== The problem ==
Return all lines from the listing below in which the string "background" occurs.

== Source information ==

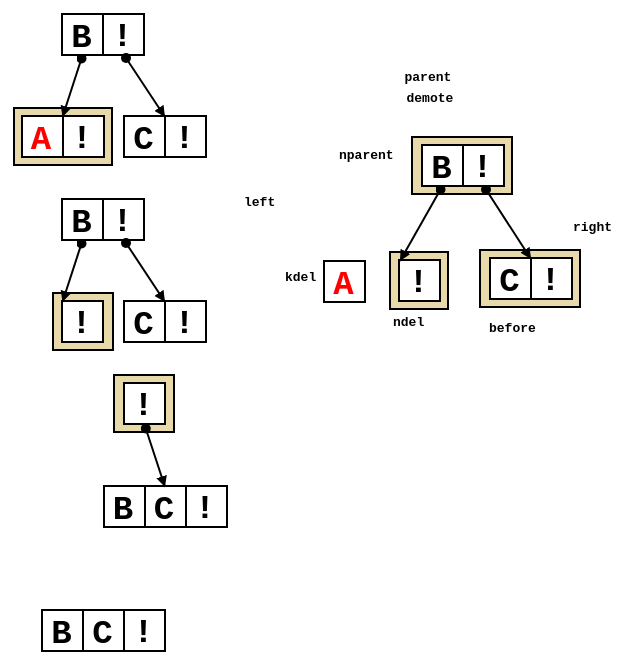
<!DOCTYPE html>
<html lang="en">
<head>
<meta charset="utf-8">
<title>B-tree deletion steps</title>
<style>
:root { --ink: #000; --paper: #fff; --active: #e8d9ab; --deleted: #f00; }
* { box-sizing: border-box; }
html, body { margin: 0; background: var(--paper); overflow: hidden; }
.diagram {
  position: relative; width: 624px; height: 664px; overflow: hidden;
  background: var(--paper); color: var(--ink);
  font-family: "Liberation Mono", "DejaVu Sans Mono", monospace; font-weight: 700;
}
.node, .label { position: absolute; left: var(--x); top: var(--y); }
.node { display: flex; }
.active { background: var(--active); border: 2px solid var(--ink); padding: 6px 6px 6px 8px; }
.active.narrow { padding-left: 7px; padding-right: 8px; }
.active.wide { padding-left: 8px; padding-right: 6px; }
.key, .end {
  flex: none; width: 43px; height: 43px; background: var(--paper);
  border: 2px solid var(--ink); font-size: 34px; line-height: 46px;
  text-align: center; text-indent: -2px;
}
.end { line-height: 44px; }
.key + .key, .key + .end { margin-left: -2px; }
.deleted { color: var(--deleted); }
.label { font-size: 13px; line-height: 16px; white-space: nowrap; }
.edges { position: absolute; left: 0; top: 0; }
.edges line { stroke: var(--ink); stroke-width: 2; marker-start: url(#dot); marker-end: url(#arrow); }
</style>
</head>
<body>
<main class="diagram">
  <!-- Step 1: key to delete found -->
  <div class="node" style="--x:61px;--y:12.5px"><span class="key">B</span><span class="end">!</span></div>
  <div class="node active" style="--x:12.5px;--y:107px;padding-left:6px"><span class="key deleted">A</span><span class="end">!</span></div>
  <div class="node" style="--x:123px;--y:115px"><span class="key">C</span><span class="end">!</span></div>

  <!-- Step 2: key removed -->
  <div class="node" style="--x:61px;--y:197.5px"><span class="key">B</span><span class="end">!</span></div>
  <div class="node active narrow" style="--x:52px;--y:292px"><span class="end">!</span></div>
  <div class="node" style="--x:123px;--y:300px"><span class="key">C</span><span class="end">!</span></div>

  <!-- Step 3: parent demoted -->
  <div class="node active narrow" style="--x:113px;--y:374px;padding-left:8px;padding-right:7px"><span class="end">!</span></div>
  <div class="node" style="--x:102.5px;--y:485px"><span class="key">B</span><span class="key">C</span><span class="end">!</span></div>

  <!-- Step 4: result -->
  <div class="node" style="--x:41px;--y:608.5px"><span class="key">B</span><span class="key">C</span><span class="end">!</span></div>

  <!-- Named roles -->
  <div class="node active wide" style="--x:411px;--y:136px"><span class="key">B</span><span class="end">!</span></div>
  <div class="node" style="--x:323px;--y:259.5px"><span class="key deleted">A</span></div>
  <div class="node active narrow" style="--x:389px;--y:251px;padding-right:6px"><span class="end">!</span></div>
  <div class="node active wide" style="--x:479px;--y:249px"><span class="key">C</span><span class="end">!</span></div>

  <span class="label" style="--x:404.5px;--y:70px">parent</span>
  <span class="label" style="--x:406.5px;--y:91px">demote</span>
  <span class="label" style="--x:339px;--y:148px">nparent</span>
  <span class="label" style="--x:244px;--y:195px">left</span>
  <span class="label" style="--x:573px;--y:220px">right</span>
  <span class="label" style="--x:285px;--y:270px">kdel</span>
  <span class="label" style="--x:393px;--y:315px">ndel</span>
  <span class="label" style="--x:489px;--y:321px">before</span>

  <svg class="edges" width="624" height="664" viewBox="0 0 624 664" aria-hidden="true">
    <defs>
      <marker id="dot" markerUnits="userSpaceOnUse" markerWidth="10" markerHeight="10" refX="5" refY="5"><circle cx="5" cy="5" r="5"/></marker>
      <marker id="arrow" markerUnits="userSpaceOnUse" markerWidth="11" markerHeight="11" refX="11" refY="5.5" orient="auto"><polygon points="0,0 11,5.5 0,11"/></marker>
      <g id="children">
        <line x1="81.5" y1="58.5" x2="62.5" y2="117"/>
        <line x1="126" y1="58" x2="165" y2="117"/>
      </g>
    </defs>
    <use href="#children"/>
    <use href="#children" y="185"/>
    <line x1="145.8" y1="428.5" x2="165" y2="487"/>
    <line x1="440.5" y1="189.5" x2="400" y2="261"/>
    <line x1="486" y1="189.5" x2="531" y2="259"/>
  </svg>
</main>
</body>
</html>
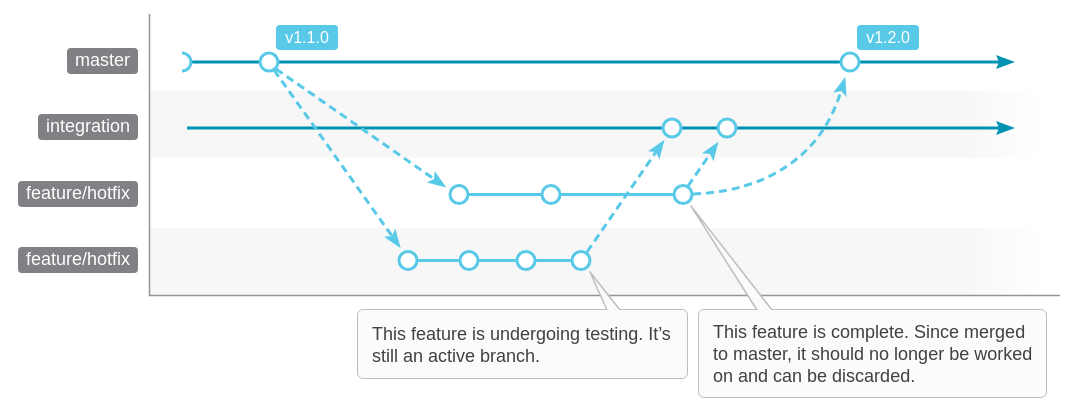
<!DOCTYPE html>
<html lang="en">
<head>
<meta charset="utf-8">
<title>Branching workflow</title>
<style>
:root {
  --trunk: #0092b3;
  --branch: #59c9e8;
  --label: #808184;
  --lane: #f7f7f8;
  --axis: #939598;
  --note-line: #bcbec0;
  --note-fill: #fafbfa;
  --ink: #414042;
}
* { box-sizing: border-box; margin: 0; }
body {
  width: 1077px;
  height: 415px;
  overflow: hidden;
  background: #fff;
  font-family: "Liberation Sans", Arial, sans-serif;
}
.workflow { position: relative; width: 1077px; height: 415px; overflow: hidden; }
.branch-names {
  width: 138px;
  padding: 48px 0 0;
  list-style: none;
  display: flex;
  flex-direction: column;
  align-items: flex-end;
  gap: 40.4px;
}
.branch-names li {
  height: 26px;
  padding: 0 8px;
  border-radius: 4px;
  background: var(--label);
  color: #fff;
  font-size: 18px;
  line-height: 25px;
  white-space: nowrap;
}
.graph { position: absolute; left: 0; top: 0; }
.axis { fill: none; stroke: var(--axis); stroke-width: 1.5; }
.trunk { stroke: var(--trunk); stroke-width: 3; }
.trunk-head { fill: var(--trunk); }
.branch { stroke: var(--branch); stroke-width: 3; }
.flow { fill: none; stroke: var(--branch); stroke-width: 3; stroke-dasharray: 8 5; }
.flow-head { fill: var(--branch); }
.commit { fill: #fff; stroke: var(--branch); stroke-width: 3; }
.tail { fill: var(--note-fill); stroke: var(--note-line); stroke-width: 1.5; stroke-linejoin: round; }
.version {
  position: absolute;
  top: 25px;
  width: 62px;
  height: 25px;
  border-radius: 4px;
  background: var(--branch);
  color: #fff;
  font-size: 16px;
  line-height: 25px;
  text-align: center;
}
.version-first { left: 276px; }
.version-next { left: 857px; }
.note {
  position: absolute;
  top: 309px;
  padding: 13px 14px;
  border: 1.5px solid var(--note-line);
  border-radius: 6px;
  background: var(--note-fill);
  color: var(--ink);
  font-size: 18px;
  line-height: 22px;
  white-space: nowrap;
}
.note-testing { left: 357px; width: 331px; height: 70px; }
.note-complete { left: 698px; width: 349px; height: 89px; padding-top: 11px; }
</style>
</head>
<body>
<main class="workflow">
  <ul class="branch-names">
    <li>master</li>
    <li>integration</li>
    <li>feature/hotfix</li>
    <li>feature/hotfix</li>
  </ul>

  <svg class="graph" width="1077" height="415" viewBox="0 0 1077 415" aria-hidden="true">
    <defs>
      <linearGradient id="lane-fade" gradientUnits="userSpaceOnUse" x1="150" y1="0" x2="1042" y2="0">
        <stop offset="0.91" stop-color="#f7f7f8"/>
        <stop offset="1" stop-color="#fff"/>
      </linearGradient>
      <marker id="flow-tip" markerUnits="userSpaceOnUse" markerWidth="20" markerHeight="16" refX="4" refY="8" orient="auto">
        <path class="flow-head" d="M0 1L19 8L0 15L4 8Z"/>
      </marker>
      <path id="trunk-tip" class="trunk-head" d="M0 0L-19 -7L-16 0L-19 7Z"/>
      <circle id="commit" class="commit" r="9"/>
    </defs>

    <g class="lanes" fill="url(#lane-fade)">
      <rect x="150" y="91" width="892" height="67"/>
      <rect x="150" y="228" width="892" height="67"/>
    </g>
    <path class="axis" d="M149.5 14V295.5H1060"/>

    <g class="trunks">
      <line class="trunk" x1="191" y1="62" x2="1000" y2="62"/>
      <use href="#trunk-tip" x="1015" y="62"/>
      <line class="trunk" x1="187" y1="128" x2="1000" y2="128"/>
      <use href="#trunk-tip" x="1015" y="128"/>
    </g>

    <g class="branches">
      <line class="branch" x1="459" y1="194.5" x2="683" y2="194.5"/>
      <line class="branch" x1="408" y1="260.5" x2="581" y2="260.5"/>
    </g>

    <g class="flows" marker-end="url(#flow-tip)">
      <path class="flow" d="M276 69L434 179"/>
      <path class="flow" d="M274 70L392 236"/>
      <path class="flow" d="M587 252L656 152"/>
      <path class="flow" d="M688 186L710 154"/>
      <path class="flow" d="M693 194C770 191 822 154 841 91"/>
    </g>

    <g class="commits">
      <path class="commit" d="M182 53A9 9 0 0 1 182 71"/>
      <use href="#commit" x="269" y="62"/>
      <use href="#commit" x="850" y="62"/>
      <use href="#commit" x="672" y="128"/>
      <use href="#commit" x="727" y="128"/>
      <use href="#commit" x="459" y="194.5"/>
      <use href="#commit" x="551" y="194.5"/>
      <use href="#commit" x="683" y="194.5"/>
      <use href="#commit" x="408" y="260.5"/>
      <use href="#commit" x="469" y="260.5"/>
      <use href="#commit" x="526" y="260.5"/>
      <use href="#commit" x="581" y="260.5"/>
    </g>
  </svg>

  <span class="version version-first">v1.1.0</span>
  <span class="version version-next">v1.2.0</span>

  <p class="note note-testing">This feature is undergoing testing. It’s<br>still an active branch.</p>
  <p class="note note-complete">This feature is complete. Since merged<br>to master, it should no longer be worked<br>on and can be discarded.</p>

  <svg class="graph" width="1077" height="415" viewBox="0 0 1077 415" aria-hidden="true">
    <path class="tail" d="M607 310L590 272L620 310"/>
    <path class="tail" d="M757 310L691 206L772 310"/>
    <path d="M608 309H619V312H608ZM758 309H771V312H758Z" fill="#fafbfa"/>
  </svg>
</main>
</body>
</html>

== Response ==
html, body { margin: 0; background: var(--paper); overflow: hidden; }
  background: var(--paper); color: var(--ink);
.active { background: var(--active); border: 2px solid var(--ink); padding: 6px 6px 6px 8px; }
  flex: none; width: 43px; height: 43px; background: var(--paper);
  background: #fff;
  background: var(--label);
  background: var(--branch);
  background: var(--note-fill);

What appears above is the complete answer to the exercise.